Rastas have a complex relationship with sovereignty, largely because of the tumult surrounding the end of slavery in the Caribbean in 1834 and subsequent years of British rule. As Howell and other Rasta leaders grew a following among Jamaica’s peasant class in the 1930s, cities saw a gradual exile of Rastas to rural parishes.
From the beginning, colonial powers viewed Rastafarian anti-capitalist beliefs as a threat and criminalized those who openly identified as such. To escape persecution, Rastas fled to the mountains, where they could more freely access land and practice self-governance. The cultivation of ganja afforded them economic freedom and supported their ritualized use of the herb for spiritual enlightenment, which is why Rastafarianism today is so often associated with marijuana.
The kitchen gardens and multi-acre plots now common among Rasta communities are remnants of provision grounds—hilly land unsuitable for growing cash crops that plantation owners set aside for use by the people they enslaved. Ital eating calls for a return to this form of self-sufficiency, and a diet rich in vegetables and foraged foods typical for newly freed Afro-Caribbeans.
With imported foreign food remaining heavily subsidized in Jamaica and throughout the Caribbean today, Rasta farmers keep organic, locally grown food alive. Using permaculture principles and rain-fed agriculture, remote Rastafarian communities cultivate food for families and earn extra income from hosting the occasional eco-tourist.
The Rastafarian movement is remarkable for its anticipation of modern concerns around food justice. Independent Rasta communities often boycott commercial grocery stores and actively combat food insecurity faced by their poorest residents. “A Rasta food stand might sell a meal to locals for $7, but charge twice the price to tourists,” says Akeia de Barros Gomes, Ph.D., a cultural anthropologist-turned-curator at Mystic Seaport, who worked with Rasta communities in the Virgin Islands. “The poorest locals ate for free because their meals were subsidized by foreign capital from tourists.”

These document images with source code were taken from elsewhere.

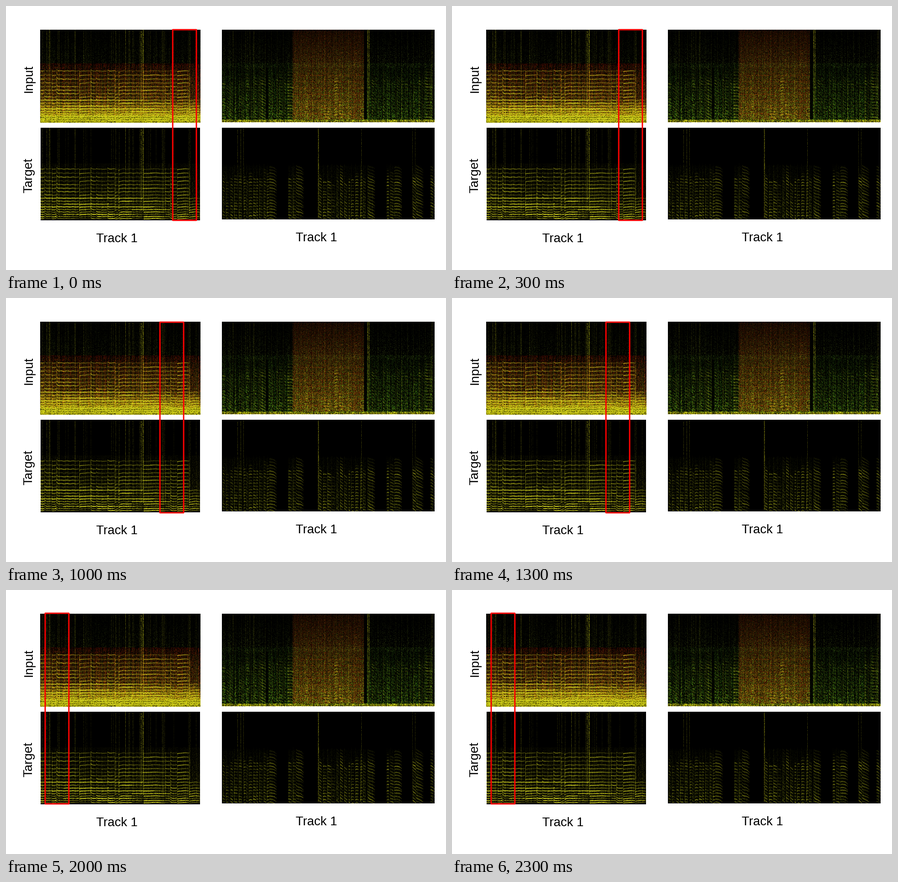
Animation of 966 by 579 pixels, one loop 2500 ms. Source, as a matplotlib script:

```python
import numpy as np
import matplotlib.pyplot as plt
from matplotlib.animation import FuncAnimation
from matplotlib.patches import Rectangle

W, H, DPI = 966, 579, 64
PT = 72 / DPI  # points per pixel
YELLOW = (0.9, 0.9, 0.13)
PANELS = ((75, 52, 427, 256), (76, 267, 426, 470),
          (474, 52, 941, 255), (474, 267, 941, 468))
MARKS = ((366, 52), (865, 53), (338, 53), (718.5, 52), (86, 51))
CHORDS = (76, 85, 101, 111, 161, 186, 198, 210, 223, 239, 247, 302, 350,
          361, 376, 402)
PHRASES = ((476, 594), (620, 653), (688, 810), (836, 869), (893, 916),
           (932, 941))

canvas = np.zeros((H, W, 3))
rng = np.random.default_rng(4)


def ridge(x0, ys, levels):
    """Add a thin bright curve, one y and one level per column."""
    top = int(ys.min()) - 3
    rows = np.arange(top, int(ys.max()) + 4)[:, None]
    glow = levels * np.exp(-((rows - ys) / 0.85) ** 2)
    canvas[top:top + len(rows), x0:x0 + len(ys)] += glow[..., None] * YELLOW


def notes(x0, x1, ys, levels, fall=0.0):
    """Stack of harmonics with a bent onset and an optional falling tail."""
    cols = np.arange(x1 - x0)
    t = cols / len(cols)
    drift = rng.uniform(-4, 4) * np.exp(-cols / 2.5) + fall * t ** 2
    drift += 0.5 * np.sin(cols * rng.uniform(0.15, 0.5))
    for y, level in zip(ys, levels):
        flicker = rng.uniform(0.7, 1.1, len(t)) * (1 - 0.6 * t ** 4)
        ridge(x0, y + drift * rng.uniform(0.5, 1.1),
              level * rng.uniform(0.4, 1.2) * flicker)


def haze(x0, y0, x1, y1, color, power=2, ramp=(1, 1), columns=0.5):
    """Speckled noise whose columns differ in strength."""
    h, w = y1 - y0, x1 - x0
    grain = rng.random((h, w)) ** power * (power + 1)
    grain *= 1 - columns + 2 * columns * rng.random(w)
    grain *= np.linspace(*ramp, h)[:, None]
    canvas[y0:y1, x0:x1] += grain[..., None] * np.array(color) / 255


def streaks(xs, y0, y1, peak, ramp=(1, 1)):
    for x in xs:
        amp = peak * rng.uniform(0.4, 1)
        haze(x, y0, x + 1, y1, (amp, amp, amp * 0.12), 1, ramp, 0)


def sung(x0, x1, top, base, amp, fall=3):
    """Vocal harmonics, strong at the bottom and around one formant."""
    ys = np.arange(base, top, -6.6)
    depth = (base - ys) / (base - top)
    formant = 0.45 * np.exp(-((ys - base + 80) / 11) ** 2)
    notes(x0, x1, ys, amp * (0.85 - 0.6 * depth + formant), fall)


def beats(x0, x1, top, base, amp):
    """Run of short syllables with narrow dark gaps."""
    x = x0
    while x < x1 - 3:
        end = min(x + int(rng.integers(4, 9)), x1)
        sung(x, end, top + rng.uniform(0, 40), base,
             amp * rng.uniform(0.45, 1.2))
        streaks([x], top, base, 40, (0.2, 1.2))
        x = end + int(rng.integers(1, 5))


def left_target():
    k = np.arange(17)
    ys = 357 + 9.2 * k - 0.15 * k ** 2
    for x0, x1 in zip(CHORDS, CHORDS[1:]):
        amp = rng.uniform(0.45, 0.7) + 0.1 * (x1 - x0 > 25)
        notes(x0, x1, ys, amp * np.linspace(0.75, 1.3, len(ys)))
    notes(402, 426, ys[8:], np.full(9, 0.7))
    # long held tones
    for y in ys[8:]:
        x0, x1 = sorted(rng.choice(np.arange(76, 426, 25), 2, replace=False))
        ridge(x0, np.full(x1 - x0, y), rng.uniform(0.3, 0.7, x1 - x0))

    streaks(CHORDS, 355, 450, 80, (0.6, 1))
    streaks(rng.integers(78, 420, 40), 267, 450, 26)
    streaks((89, 95, 262, 270, 278, 293), 267, 440, 50, (1, 0.5))
    streaks((296, 297, 300, 301), 267, 450, 95, (1, 0.6))
    haze(76, 345, 426, 465, (15, 15, 2), 2, (0.3, 1.2), 0.8)
    canvas[468:470, 76:426] *= 0.1


def left_input():
    """Same music, with red noise and a bright floor on top."""
    canvas[52:255, 75:427] = canvas[267:470, 75:427]
    haze(75, 52, 427, 126, (4, 5, 1), 4, (0.3, 1.5), 0.9)
    haze(75, 126, 427, 242, (26, 5, 1), 2, (0.9, 1.2), 0.7)
    haze(75, 140, 427, 242, (14, 14, 2), 2, (0.3, 1.6))
    haze(75, 205, 427, 256, (62, 60, 4), 1, (0, 1.9), 0.25)
    haze(75, 239, 427, 256, (50, 48, 4), 1, columns=0.25)


def right_input():
    haze(474, 52, 941, 135, (3, 4, 1), 5, (0.2, 2), 0.9)
    haze(474, 125, 941, 252, (9, 19, 3), 3, (0.4, 1.5), 0.7)
    streaks(range(478, 940, 13), 52, 250, 20, (0.5, 1.6))
    for x0, x1 in ((475, 571), (577, 632), (795, 937)):
        beats(x0, x1, 134, 249, 0.42)
        sung(x1 - 14, x1, 136, 249, 0.5, 6)

    # dense noise burst
    haze(629, 52, 786, 249, (44, 8, 1), 1, (0.45, 1.2), 0.25)
    haze(629, 52, 786, 249, (12, 19, 2), 2, (0.2, 1.7), 0.4)
    for y in range(151, 240, 14):
        haze(629, y, 786, y + 2, (18, 2, 0), 1, columns=0.1)
    sung(697, 711, 205, 249, 0.6)
    sung(721, 730, 136, 249, 0.6)
    sung(731, 743, 200, 249, 0.5)

    for x0, x1, y0 in ((571, 575, 135), (786, 792, 52), (937, 940, 135)):
        canvas[y0:248, x0:x1] *= 0.2
    streaks((498, 526, 535, 544, 935), 52, 248, 50, (1, 0.5))
    streaks((793, 794, 796, 797), 52, 248, 90, (1, 0.5))
    haze(474, 249, 941, 255, (110, 106, 6), 1, (0.6, 1.3), 0.6)


def right_target():
    for x0, x1 in PHRASES:
        tail = max(x1 - 16, x0)
        beats(x0, tail, 346, 464, 0.75)
        sung(tail, x1, 348, 464, 0.68, 8)
        haze(x0, 350, x1 - 4, 466, (6, 7, 1), 3, (0.4, 1.5), 0.9)
    streaks((508, 515, 521, 780, 892, 898), 267, 440, 50, (1, 0.5))
    streaks((685, 686), 267, 464, 75)


def paint():
    for draw in (left_target, left_input, right_input, right_target):
        draw()
    page = np.ones((H, W, 3))
    for x0, y0, x1, y1 in PANELS:
        page[y0:y1, x0:x1] = np.clip(canvas[y0:y1, x0:x1], 0, (0.8, 0.8, 0.13))
    return page


fig = plt.figure(figsize=(W / DPI, H / DPI), dpi=DPI, facecolor="white")
ax = fig.add_axes([0, 0, 1, 1])
ax.imshow(paint(), extent=(0, W, H, 0), interpolation="none", aspect="auto")
ax.set(xlim=(0, W), ylim=(H, 0))
ax.axis("off")

for label, x, y, angle in (("Track 1", 243.5, 518, 0),
                           ("Track 1", 681.5, 516.5, 0),
                           ("Input", 58, 159.5, 90), ("Target", 57, 372, 90)):
    ax.text(x, y, label, family="Liberation Sans", size=27.6 * PT,
            color="black", rotation=angle, rotation_mode="anchor",
            ha="center", va="baseline")

mark = ax.add_patch(Rectangle(MARKS[0], 52, 418, fill=False, ec="#ff0000",
                              lw=3 * PT, joinstyle="round", snap=False))


def update(i):
    mark.set_xy(MARKS[i])
    return (mark,)


anim = FuncAnimation(fig, update, frames=len(MARKS), interval=500, repeat=True)
plt.show()
```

Lest we confuse Rastas with idyllic hippielike figures forsaking the modern world, the Rastafari movement has clear political aims. While the movement’s early leaders advocated for repatriation to Ethiopia, its contemporary focus is liberation for Afro-Caribbeans and all Black people: a means to resist the poor-quality food imported from Western nations and to reconnect the formerly enslaved with a lineage of eating in sync with the Earth.
Decolonizing veganism—overturning its whitewashed history—is a critical act of resistance. Progress happens when more scholars, influencers, and food critics of color reclaim their plant-based food histories—unlocking more inclusive possibilities for all diners.
PAIGE CURTIS is a third culture kid, writing at the intersection of environmentalism, Blackness, and pop culture. She covers climate tech, Black environmentalism, and uplifts the environmental ethics embedded in Caribbean livelihoods. Paige worked at mission-driven organizations and is currently in a communications role at the Boston Ujima Project.
First published in YES! Magazine. Included in Vox Populi with permission.